The Yale men’s basketball team will host Cornell and Columbia this weekend at the John J. Lee Amphitheater, looking to complete its second two-game sweep in as many weekends.

Both opponents sit at the middle of the Ancient Eight table with six games to play, and both seem epitomize the unpredictable results of Ivy League play so far this season.

The Elis (18–7, 7–1 Ivy) will first face fourth-place Cornell (12–12, 4–4) on Friday, which is coming off a roller-coaster weekend on the road. The Big Red defeated now last-place Dartmouth in an 81–72 overtime thriller, only to be easily handled 61–40 by a strong Harvard team that appears to be hitting its stride at the right time, having won its last six games.

Columbia (11–11, 3–5), which rests one spot behind the Big Red in the standings, had a frustrating pair of games a week ago after taking Harvard to the wire only to lose by four, and falling by 12 to Dartmouth.

The Bulldogs are coming off of a hot-shooting road sweep, blowing out Penn on Friday night by 27 and holding off a ferocious Princeton comeback on Saturday to win by eight.

Standout forwards Justin Sears ’16 and Matt Townsend ’15 credited the bench play for much of the success over the weekend. In particular, Townsend praised the composure of guard Makai Mason ’18 in the second half of the Princeton game.

“Makai hit some big-time shots down the stretch in our second half comeback,” Townsend said of Mason’s 5–5 effort against Princeton, which complemented his 14-point outing the night before against the Quakers.

Mason has seen much more court time as of late, playing at least 20 minutes in six of his last seven games, compared to just two such games before that stretch. He likened his role on the team to a shot of energy off the bench.

Sears also noted Mason’s developing maturity, as well as the growing intensity and invaluable impact of captain Greg Kelley ’15.

“It’s Greg’s last go-around, and you can see that in his sense of urgency,” Sears said.

Regarding preparations for this weekend’s matchups, Townsend said forcing Columbia to take different shots and limit its opportunities from long range will be key.

As for the Big Red, both Townsend and Mason agreed that breaking Cornell’s defensive pressure is paramount on Friday.

“Cornell likes ball pressure.

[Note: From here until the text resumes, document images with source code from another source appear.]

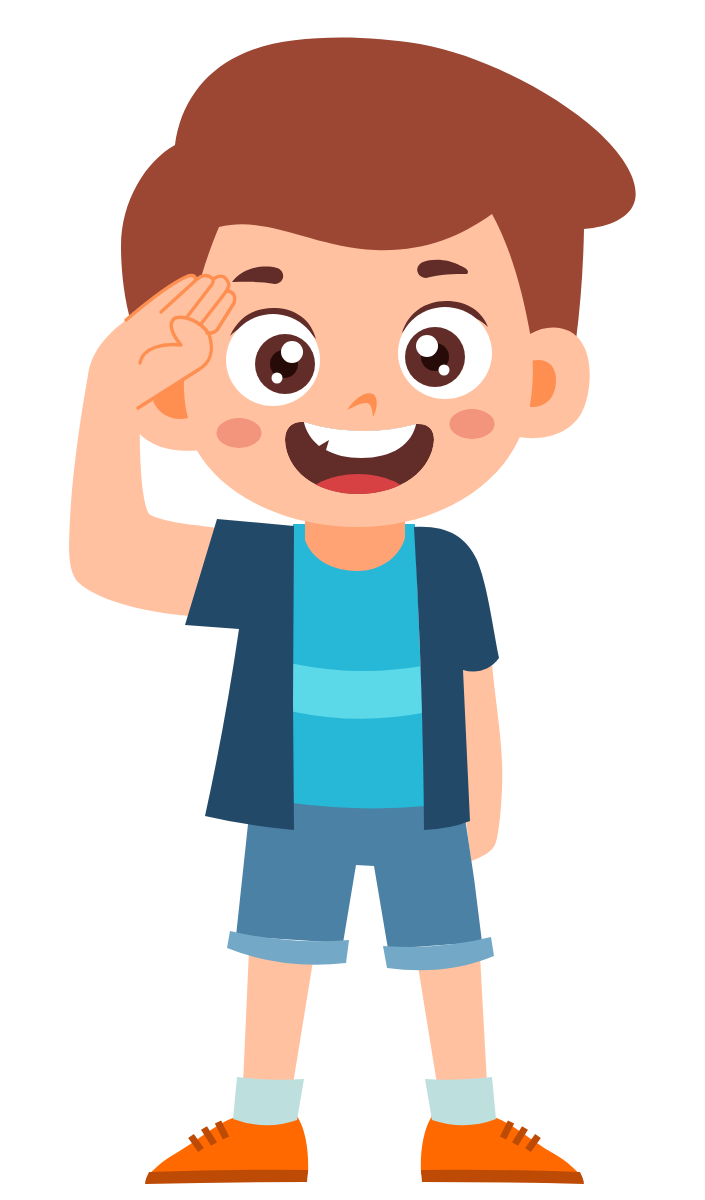
<!DOCTYPE html>
<html lang="en">
<head>
<meta charset="utf-8">
<title>Saluting boy</title>
<style>
:root {
  --paper: #ffffff;
  --skin: #ffc1a0;
  --skin-shade: #ffa374;
  --skin-line: #ff8f50;
  --blush: #f3947c;
  --hair: #9b4733;
  --dark: #622d28;
  --pupil: #270b09;
  --tongue: #d84143;
  --jacket: #234968;
  --shirt: #26b8d6;
  --stripe: #5bd9e9;
  --shorts: #4b81a4;
  --cuff: #73a9c6;
  --sock: #bde0de;
  --shoe: #ff6900;
  --sole: #bd4a05;
}
html, body { margin: 0; background: var(--paper); overflow: hidden; }
svg { display: block; width: 705px; height: 1200px; }
.skin { fill: var(--skin); }
.skin-shade { fill: var(--skin-shade); }
.ear-inner, .nose { fill: var(--skin-line); }
.blush { fill: var(--blush); }
.hair { fill: var(--hair); }
.dark { fill: var(--dark); }
.pupil { fill: var(--pupil); }
.white { fill: var(--paper); }
.tongue { fill: var(--tongue); }
.jacket { fill: var(--jacket); }
.shirt { fill: var(--shirt); }
.stripe { fill: var(--stripe); }
.shorts { fill: var(--shorts); }
.cuff { fill: var(--cuff); }
.sock { fill: var(--sock); }
.shoe { fill: var(--shoe); }
.sole { fill: var(--sole); }
.laces { fill: none; stroke: var(--sole); stroke-width: 7; }
.hand-line { fill: none; stroke: var(--skin-line); stroke-width: 3.4; stroke-linecap: round; stroke-linejoin: round; }
</style>
</head>
<body>
<svg viewBox="0 0 705 1200" role="img" aria-label="Smiling cartoon boy giving a salute">
  <defs>
    <clipPath id="mouth-shape">
      <path id="mouth" d="M304 422C292 421 285 428 285 440C286 470 315 494 358 494C402 494 432 470 434 440C434 429 428 423 416 424C380 434 340 433 304 422Z"/>
    </clipPath>
    <clipPath id="shirt-shape">
      <path id="shirt-body" d="M293 524L415 524L426 806Q360 812 292 803Z"/>
    </clipPath>
  </defs>

  <g id="legs">
    <path class="skin" d="M249 950L314 955L293 1084L243 1084Z"/>
    <path class="skin" d="M417 960L480 955L487 1084L437 1084Z"/>
  </g>

  <g id="left-shoe">
    <path class="shoe" d="M145 1182C149 1172 162 1161 178 1152C200 1139 214 1125 235 1117Q266 1128 297 1116C306 1130 309 1152 308 1174L300 1180Z"/>
    <path class="sole" d="M149 1172Q228 1169 308 1170L307 1182Q226 1182 145 1184Q146 1177 149 1172Z"/>
    <path class="laces" d="M191 1136L201 1150M204 1128L214 1144M218 1122L226 1138"/>
  </g>
  <g id="right-shoe">
    <path class="shoe" d="M584 1182C580 1172 567 1161 551 1152C529 1139 515 1125 494 1117Q463 1128 432 1116C423 1130 420 1152 421 1174L429 1180Z"/>
    <path class="sole" d="M580 1172Q501 1169 421 1170L422 1182Q503 1182 584 1184Q583 1177 580 1172Z"/>
    <path class="laces" d="M538 1136L528 1150M525 1128L515 1144M511 1122L503 1138"/>
  </g>

  <g id="socks">
    <path class="sock" d="M237 1077Q270 1081 304 1079L297 1120Q266 1131 233 1119Z"/>
    <path class="sock" d="M425 1079Q456 1081 492 1077L496 1119Q465 1131 432 1120Z"/>
  </g>

  <path id="lowered-arm" class="skin" d="M462 664L492 664C496 708 504 748 502 788C501 812 499 830 496 842C493 852 482 857 471 861L466 820Z"/>

  <g id="shorts">
    <path class="shorts" d="M249 815L290 798L430 798L465 818Q475 880 482 942L388 949L374 866L356 865L343 943L236 936Z"/>
    <path class="cuff" d="M230 931Q290 945 349 940L346 963Q282 970 227 948Z"/>
    <path class="cuff" d="M383 946Q440 950 491 937L494 956Q446 976 387 968Z"/>
  </g>

  <g id="shirt">
    <use class="shirt" href="#shirt-body"/>
    <path class="stripe" clip-path="url(#shirt-shape)" d="M290 663Q360 678 428 665L428 712Q360 726 290 711Z"/>
  </g>

  <path id="neck" class="skin-shade" d="M305 515L405 515L405 538C399 558 380 571 357 571C333 571 312 560 305 540Z"/>

  <path id="raised-arm" class="skin" d="M129 318C106 334 91 353 88 375C78 432 70 490 69 545C69 565 72 577 79 583C100 602 150 613 190 616L218 528C185 524 160 521 149 514C142 503 139 460 140 420L150 340Z"/>

  <g id="jacket">
    <path class="jacket" d="M217 519L294 526L293 700L294 830Q248 826 205 816Q225 725 239 629L185 625Z"/>
    <path class="jacket" d="M414 527C446 525 466 536 477 560C487 584 492 622 499 658C490 670 477 674 463 670L470 821Q450 829 424 830Q423 680 414 527Z"/>
  </g>

  <g id="head">
    <path class="hair" d="M175 145C180 105 203 73 238 56C280 34 358 34 420 44C482 55 555 93 596 130C625 156 639 182 635 200C631 218 609 227 584 229Q583 285 576 340L540 370L190 370L131 322C124 298 121 270 121 246C121 201 146 161 175 145Z"/>
    <g id="ears">
      <path class="skin" d="M530 334C549 323 572 326 582 343C593 360 592 394 581 414C568 435 543 441 518 437Z"/>
      <path class="ear-inner" d="M531 361C546 357 556 365 556 380C556 397 546 408 530 407Z"/>
      <path class="skin" d="M140 380L200 360L208 449C180 454 152 449 138 432Z"/>
    </g>
    <path id="face" class="skin" d="M219 227C268 215 312 247 375 250C423 252 460 237 492 214C510 247 522 288 530 333C536 374 533 412 518 441C492 494 428 527 358 527C287 527 223 497 196 449C180 412 182 372 189 335C193 300 205 260 219 227Z"/>
    <path class="ear-inner" d="M153 401L184 375Q183 400 188 418C175 421 160 417 153 401Z"/>

    <g id="eyebrows">
      <path class="dark" d="M232 282C242 268 263 264 277 268C286 271 285 283 275 284C260 281 247 282 232 282Z"/>
      <path class="dark" d="M467 274C470 271 466 268 461 266C449 259 433 258 423 262C414 266 416 277 426 278C441 274 453 274 467 274Z"/>
    </g>

    <g id="left-eye">
      <path class="dark" d="M230 336C239 316 256 307 276 308C296 309 311 320 316 339C296 316 254 312 230 336Z"/>
      <ellipse class="white" cx="273" cy="360" rx="47" ry="46"/>
      <circle class="dark" cx="285" cy="364" r="30"/>
      <circle class="pupil" cx="284" cy="364" r="14"/>
      <circle class="white" cx="292" cy="352" r="11"/>
      <circle class="white" cx="277" cy="378" r="5.5"/>
    </g>
    <g id="right-eye">
      <path class="dark" d="M402 333C408 313 425 301 446 301C467 301 482 311 488 327C466 305 424 307 402 333Z"/>
      <ellipse class="white" cx="445" cy="353" rx="47" ry="46"/>
      <circle class="dark" cx="435" cy="357" r="30"/>
      <circle class="pupil" cx="435" cy="357" r="14"/>
      <circle class="white" cx="427" cy="346" r="11"/>
      <circle class="white" cx="444" cy="370" r="5.5"/>
    </g>

    <ellipse class="blush" cx="239" cy="433" rx="22.5" ry="15"/>
    <ellipse class="blush" cx="472" cy="424" rx="22.5" ry="15"/>
    <path class="nose" d="M347 410C356 397 366 391 373 394C379 398 377 410 373 417C372 408 371 403 366 403C359 403 354 407 347 410Z"/>

    <g id="smile" clip-path="url(#mouth-shape)">
      <use class="dark" href="#mouth"/>
      <ellipse class="tongue" cx="358" cy="499" rx="51" ry="25"/>
      <path class="white" d="M303 418L417 418C415 443 394 458 361 458C347 458 335 455 326 450L329 440L319 446C310 438 305 430 303 418Z"/>
    </g>
  </g>

  <g id="saluting-hand">
    <path class="skin" d="M126 320C146 303 171 283 188 276Q196 275 197 279Q207 271 213 278Q224 272 229 284Q229 288 228 291Q237 293 234 303L212 338C215 352 210 364 198 370L138 408L112 420L100 350Z"/>
    <path class="hand-line" d="M126 320C146 303 171 283 188 276Q197 274 195 281L161 312M195 281Q205 271 213 279Q214 283 210 287L187 317M213 279Q225 271 229 285Q228 289 225 293L201 324M228 291Q237 293 234 303L217 330Q213 334 207 333M209 334C214 350 212 362 198 370L138 408M209 334C201 322 186 315 175 318C166 324 175 338 181 345C164 343 143 347 140 363"/>
  </g>
</svg>
</body>
</html>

We’ve been working in practice on handling that full court press,” Townsend said.

Mason agreed, commenting on the Cornell players’ length and athleticism. He added that there has been an emphasis in practice on moving the ball around with our motion and getting guys open shots — something that proved to be a struggle in Yale’s lone conference loss against Harvard.

Though it is hard to predict how either competitor will challenge this weekend, one thing is for sure: With Cornell’s away record of 2–5 and Columbia’s at 5–5, the Bulldogs will be sure to try and take advantage of these two teams’ road game woes.

Yale has certainly realized a strong home-court advantage this season — having gone 6–2 in contests at Payne Whitney — especially with the prospects of an Ivy League title and an appearance in the NCAA Tournament at hand. The Elis currently control their own fate in the Ancient Eight and do not need to rely on any upsets or Harvard’s misfortune to get a berth to the Big Dance for the first time in over 50 years.

However, guard Javier Duren ’15 maintains that there has been no change in strategy as a result of this potential title.

“Coach [James Jones] has constantly told us that our focus shouldn’t be an Ivy League title but on the next game,” Duren said. “In that, we’ve been able to remain humble and take it one game at a time.”

The tip off for both Friday and Saturday’s games will be at 7 p.m. in the John J. Lee Amphitheater.